[What the exercise asks]
Within the lines below, find those that hold the string "entity" and copy each one.

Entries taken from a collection
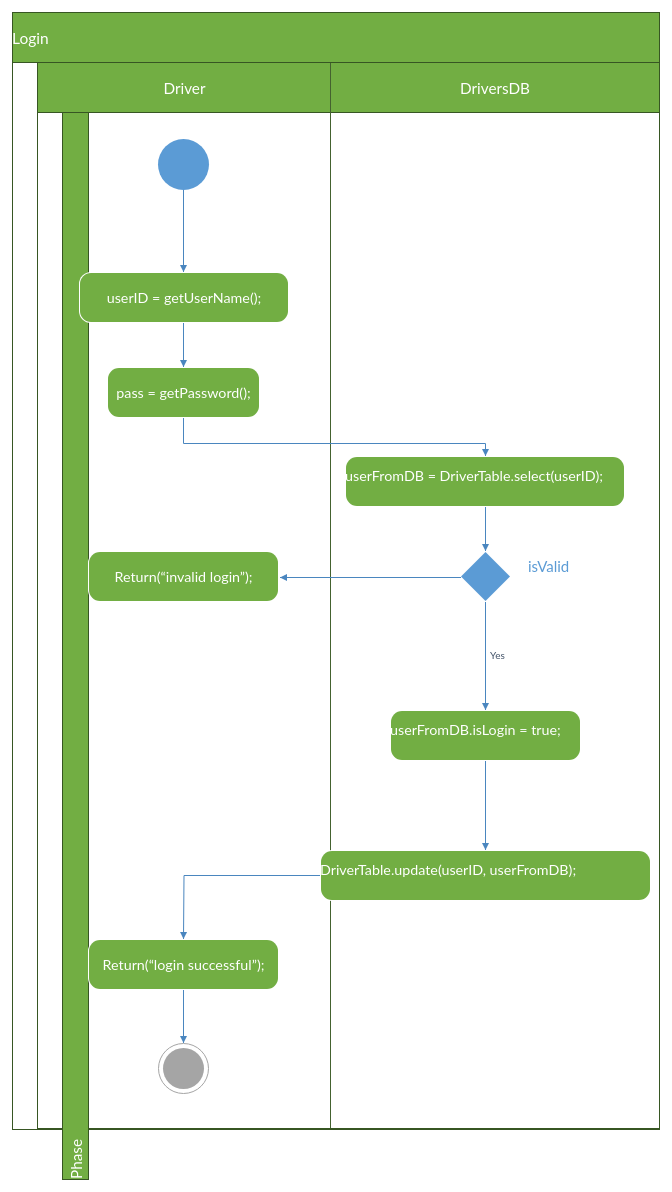
<!DOCTYPE html>
<html lang="en">
<head>
<meta charset="utf-8">
<title>Login activity diagram</title>
<style>
:root {
  --green: #72ae43;
  --green-line: #375623;
  --lane-line: #44622f;
  --blue: #5b9bd5;
  --arrow: #4a86bf;
  --note: #44546a;
  --grey: #a5a5a5;
}
* { box-sizing: border-box; margin: 0; }
html, body { width: 672px; height: 1192px; overflow: hidden; background: #fff; }
body { position: relative; font: 15.3px/20px Lato, "Open Sans", sans-serif; color: #fff; }
.pool {
  position: absolute; left: 12px; top: 12px; width: 648px; height: 1118px;
  display: grid; grid-template-rows: 50px 1fr;
  border: 1px solid var(--green-line);
}
.pool-title {
  display: flex; align-items: center;
  font-size: 15.5px; font-weight: 400;
  background: var(--green); border-bottom: 1px solid var(--green-line);
}
.pool-title span { margin-left: -1px; }
.lanes {
  display: grid; grid-template-columns: 293px 1fr;
  margin-left: 24px; border-left: 1px solid var(--green-line); border-bottom: 1px solid var(--green-line);
}
.lane + .lane { border-left: 1px solid var(--lane-line); margin-left: -1px; }
.lane h2 {
  height: 50px; display: flex; align-items: center; justify-content: center;
  font-size: 15.3px; font-weight: 400;
  background: var(--green); border-bottom: 1px solid var(--green-line);
}
.phase {
  position: absolute; left: 62px; top: 112px; width: 27px; height: 1068px;
  display: flex; align-items: center; justify-content: flex-start;
  writing-mode: vertical-rl; transform: rotate(180deg);
  background: var(--green); border: 1px solid var(--green-line);
}
.flow { position: absolute; left: 0; top: 0; }
.flow .line { fill: none; stroke: var(--arrow); stroke-width: 1; }
.action {
  position: absolute; height: 49px; border-radius: 11px;
  display: flex; align-items: center; justify-content: center;
  background: var(--green); box-shadow: 0 0 0 1px #fff;
  font-size: 14.3px; white-space: nowrap;
}
.action.raised { justify-content: flex-start; padding-bottom: 11px; }
.action.raised span { margin-left: -1px; }
.get-user { left: 80px; top: 273px; width: 208px; }
.get-pass { left: 108px; top: 368px; width: 151px; }
.select-user { left: 346px; top: 457px; width: 278px; }
.invalid { left: 89px; top: 552px; width: 189px; }
.set-login { left: 391px; top: 711px; width: 189px; }
.update-table { left: 321px; top: 851px; width: 329px; }
.success { left: 89px; top: 940px; width: 189px; }
.label { position: absolute; white-space: nowrap; }
.decision-label { left: 528px; top: 556px; color: var(--blue); font-size: 15px; }
.yes-label { left: 490px; top: 645px; color: var(--note); font-size: 10px; }
</style>
</head>
<body>
<main class="pool">
  <h1 class="pool-title"><span>Login</span></h1>
  <div class="lanes">
    <section class="lane"><h2>Driver</h2></section>
    <section class="lane"><h2>DriversDB</h2></section>
  </div>
</main>
<div class="phase">Phase</div>

<svg class="flow" width="672" height="1192" viewBox="0 0 672 1192" aria-hidden="true">
  <defs>
    <marker id="arrowhead" markerUnits="userSpaceOnUse" markerWidth="8" markerHeight="8" refX="7" refY="4" orient="auto">
      <polygon points="0,0.5 7,4 0,7.5" fill="#4a86bf"/>
    </marker>
  </defs>
  <circle cx="183.5" cy="164.5" r="25.5" fill="var(--blue)"/>
  <g class="line" marker-end="url(#arrowhead)">
    <path class="line" marker-end="url(#arrowhead)" d="M183.5 190V272"/>
    <path class="line" marker-end="url(#arrowhead)" d="M183.5 323V367"/>
    <path class="line" marker-end="url(#arrowhead)" d="M183.5 418V443.5H485.5V456"/>
    <path class="line" marker-end="url(#arrowhead)" d="M485.5 507V551"/>
    <path class="line" marker-end="url(#arrowhead)" d="M461 577.5H280"/>
    <path class="line" marker-end="url(#arrowhead)" d="M485.5 602V710"/>
    <path class="line" marker-end="url(#arrowhead)" d="M485.5 761V850"/>
    <path class="line" marker-end="url(#arrowhead)" d="M321 875.5H184L183.5 939"/>
    <path class="line" marker-end="url(#arrowhead)" d="M183.5 990V1043"/>
  </g>
  <polygon points="485.5,552 510,576.5 485.5,601 461,576.5" fill="var(--blue)"/>
  <circle cx="183.5" cy="1068.5" r="25" fill="#fff" stroke="var(--grey)"/>
  <circle cx="183.5" cy="1068.5" r="20.5" fill="var(--grey)"/>
</svg>

<div class="action get-user"><span>userID = getUserName();</span></div>
<div class="action get-pass"><span>pass = getPassword();</span></div>
<div class="action raised select-user"><span>userFromDB = DriverTable.select(userID);</span></div>
<div class="action invalid"><span>Return(“invalid login”);</span></div>
<div class="action raised set-login"><span>userFromDB.isLogin = true;</span></div>
<div class="action raised update-table"><span>DriverTable.update(userID, userFromDB);</span></div>
<div class="action success"><span>Return(“login successful”);</span></div>
<span class="label decision-label">isValid</span>
<span class="label yes-label">Yes</span>
</body>
</html>
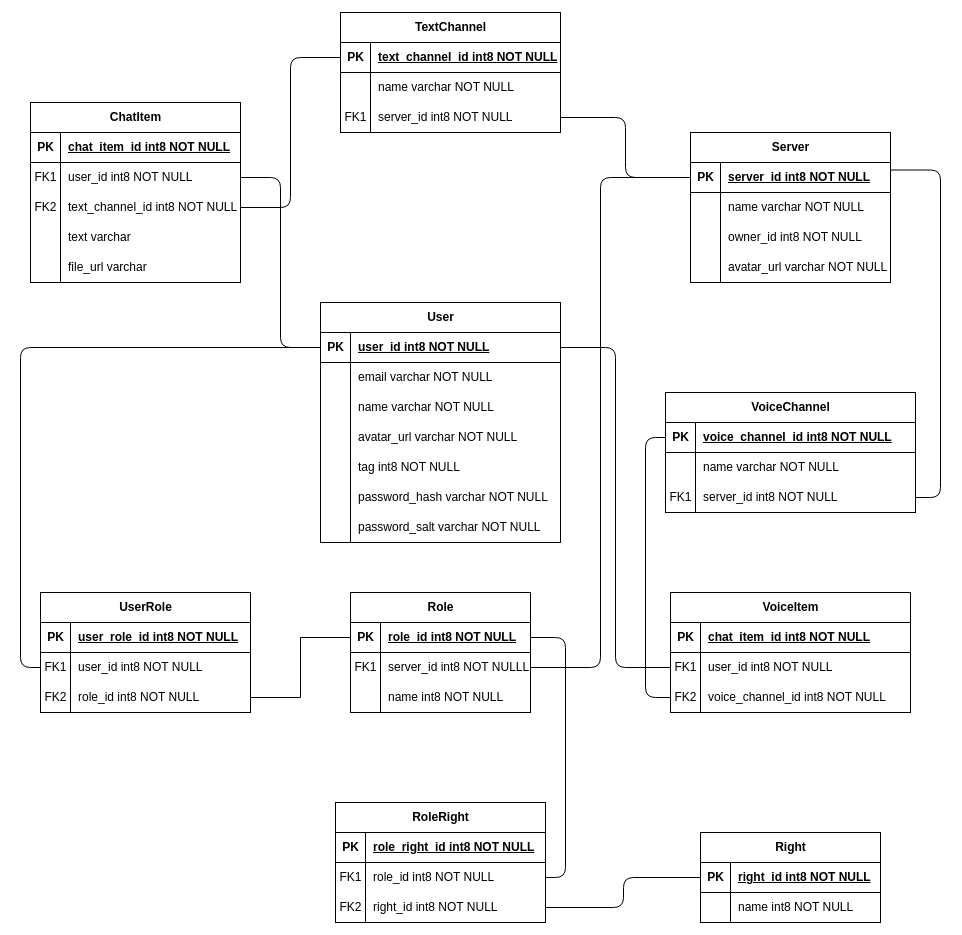
<!DOCTYPE html>
<html lang="en">
<head>
<meta charset="utf-8">
<title>Chat database schema</title>
<style>
:root { --ink: #000; --paper: #fff; --row: 30px; }
* { box-sizing: border-box; margin: 0; padding: 0; }
html, body { width: 962px; height: 935px; overflow: hidden; background: var(--paper); }
body { font: 12px/14px "Liberation Sans", Helvetica, Arial, sans-serif; color: var(--ink); }
.diagram { position: relative; width: 962px; height: 935px; overflow: hidden; }
.connectors { position: absolute; inset: 0; fill: none; stroke: var(--ink); stroke-width: 1; }
.entity { position: absolute; background: var(--paper); border: 1px solid var(--ink); }
.entity h2 { height: var(--row); padding-top: 7px; border-bottom: 1px solid var(--ink); font-size: 12px; font-weight: bold; text-align: center; }
.field { display: grid; grid-template-columns: 30px 1fr; height: var(--row); white-space: nowrap; }
.field:last-child { height: 29px; }
.key { padding-top: 7px; border-right: 1px solid var(--ink); text-align: center; }
.column { padding: 7px 0 0 7px; }
.primary { border-bottom: 1px solid var(--ink); font-weight: bold; }
.primary .column { text-decoration: underline; }

#text-channel { left: 340px; top: 12px; width: 221px; }
#chat-item { left: 30px; top: 102px; width: 211px; }
#server { left: 690px; top: 132px; width: 201px; }
#user { left: 320px; top: 302px; width: 241px; }
#voice-channel { left: 665px; top: 392px; width: 251px; }
#user-role { left: 40px; top: 592px; width: 211px; }
#role { left: 350px; top: 592px; width: 181px; }
#voice-item { left: 670px; top: 592px; width: 241px; }
#role-right { left: 335px; top: 802px; width: 211px; }
#right { left: 700px; top: 832px; width: 181px; }
</style>
</head>
<body>
<main class="diagram">
  <svg class="connectors" width="962" height="935" viewBox="0 0 962 935" aria-hidden="true">
    <g transform="translate(.5 .5)">
      <path d="M240 177H270Q280 177 280 187V337Q280 347 290 347H320"/>
      <path d="M240 207H280Q290 207 290 197V67Q290 57 300 57H340"/>
      <path d="M560 117H615Q625 117 625 127V167Q625 177 635 177H690"/>
      <path d="M690 177H610Q600 177 600 187V657Q600 667 590 667H530"/>
      <path d="M890 169.500H930Q940 169.500 940 179.500V487Q940 497 930 497H915"/>
      <path d="M320 347H30Q20 347 20 357V657Q20 667 30 667H40"/>
      <path d="M560 347H605Q615 347 615 357V657Q615 667 625 667H670"/>
      <path d="M665 437H655Q645 437 645 447V687Q645 697 655 697H670"/>
      <path d="M250 697H300V637H350"/>
      <path d="M530 637H555Q565 637 565 647V867Q565 877 555 877H545"/>
      <path d="M545 907H613Q623 907 623 897V887Q623 877 633 877H700"/>
    </g>
  </svg>

  <section class="entity" id="text-channel">
    <h2>TextChannel</h2>
    <div class="field primary"><span class="key">PK</span><span class="column">text_channel_id int8 NOT NULL</span></div>
    <div class="field"><span class="key"></span><span class="column">name varchar NOT NULL</span></div>
    <div class="field"><span class="key">FK1</span><span class="column">server_id int8 NOT NULL</span></div>
  </section>

  <section class="entity" id="chat-item">
    <h2>ChatItem</h2>
    <div class="field primary"><span class="key">PK</span><span class="column">chat_item_id int8 NOT NULL</span></div>
    <div class="field"><span class="key">FK1</span><span class="column">user_id int8 NOT NULL</span></div>
    <div class="field"><span class="key">FK2</span><span class="column">text_channel_id int8 NOT NULL</span></div>
    <div class="field"><span class="key"></span><span class="column">text varchar</span></div>
    <div class="field"><span class="key"></span><span class="column">file_url varchar</span></div>
  </section>

  <section class="entity" id="server">
    <h2>Server</h2>
    <div class="field primary"><span class="key">PK</span><span class="column">server_id int8 NOT NULL</span></div>
    <div class="field"><span class="key"></span><span class="column">name varchar NOT NULL</span></div>
    <div class="field"><span class="key"></span><span class="column">owner_id int8 NOT NULL</span></div>
    <div class="field"><span class="key"></span><span class="column">avatar_url varchar NOT NULL</span></div>
  </section>

  <section class="entity" id="user">
    <h2>User</h2>
    <div class="field primary"><span class="key">PK</span><span class="column">user_id int8 NOT NULL</span></div>
    <div class="field"><span class="key"></span><span class="column">email varchar NOT NULL</span></div>
    <div class="field"><span class="key"></span><span class="column">name varchar NOT NULL</span></div>
    <div class="field"><span class="key"></span><span class="column">avatar_url varchar NOT NULL</span></div>
    <div class="field"><span class="key"></span><span class="column">tag int8 NOT NULL</span></div>
    <div class="field"><span class="key"></span><span class="column">password_hash varchar NOT NULL</span></div>
    <div class="field"><span class="key"></span><span class="column">password_salt varchar NOT NULL</span></div>
  </section>

  <section class="entity" id="voice-channel">
    <h2>VoiceChannel</h2>
    <div class="field primary"><span class="key">PK</span><span class="column">voice_channel_id int8 NOT NULL</span></div>
    <div class="field"><span class="key"></span><span class="column">name varchar NOT NULL</span></div>
    <div class="field"><span class="key">FK1</span><span class="column">server_id int8 NOT NULL</span></div>
  </section>

  <section class="entity" id="user-role">
    <h2>UserRole</h2>
    <div class="field primary"><span class="key">PK</span><span class="column">user_role_id int8 NOT NULL</span></div>
    <div class="field"><span class="key">FK1</span><span class="column">user_id int8 NOT NULL</span></div>
    <div class="field"><span class="key">FK2</span><span class="column">role_id int8 NOT NULL</span></div>
  </section>

  <section class="entity" id="role">
    <h2>Role</h2>
    <div class="field primary"><span class="key">PK</span><span class="column">role_id int8 NOT NULL</span></div>
    <div class="field"><span class="key">FK1</span><span class="column">server_id int8 NOT NULLL</span></div>
    <div class="field"><span class="key"></span><span class="column">name int8 NOT NULL</span></div>
  </section>

  <section class="entity" id="voice-item">
    <h2>VoiceItem</h2>
    <div class="field primary"><span class="key">PK</span><span class="column">chat_item_id int8 NOT NULL</span></div>
    <div class="field"><span class="key">FK1</span><span class="column">user_id int8 NOT NULL</span></div>
    <div class="field"><span class="key">FK2</span><span class="column">voice_channel_id int8 NOT NULL</span></div>
  </section>

  <section class="entity" id="role-right">
    <h2>RoleRight</h2>
    <div class="field primary"><span class="key">PK</span><span class="column">role_right_id int8 NOT NULL</span></div>
    <div class="field"><span class="key">FK1</span><span class="column">role_id int8 NOT NULL</span></div>
    <div class="field"><span class="key">FK2</span><span class="column">right_id int8 NOT NULL</span></div>
  </section>

  <section class="entity" id="right">
    <h2>Right</h2>
    <div class="field primary"><span class="key">PK</span><span class="column">right_id int8 NOT NULL</span></div>
    <div class="field"><span class="key"></span><span class="column">name int8 NOT NULL</span></div>
  </section>
</main>
</body>
</html>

[Solved exercise]
.entity { position: absolute; background: var(--paper); border: 1px solid var(--ink); }
.entity h2 { height: var(--row); padding-top: 7px; border-bottom: 1px solid var(--ink); font-size: 12px; font-weight: bold; text-align: center; }
  <section class="entity" id="text-channel">
  <section class="entity" id="chat-item">
  <section class="entity" id="server">
  <section class="entity" id="user">
  <section class="entity" id="voice-channel">
  <section class="entity" id="user-role">
  <section class="entity" id="role">
  <section class="entity" id="voice-item">
  <section class="entity" id="role-right">
  <section class="entity" id="right">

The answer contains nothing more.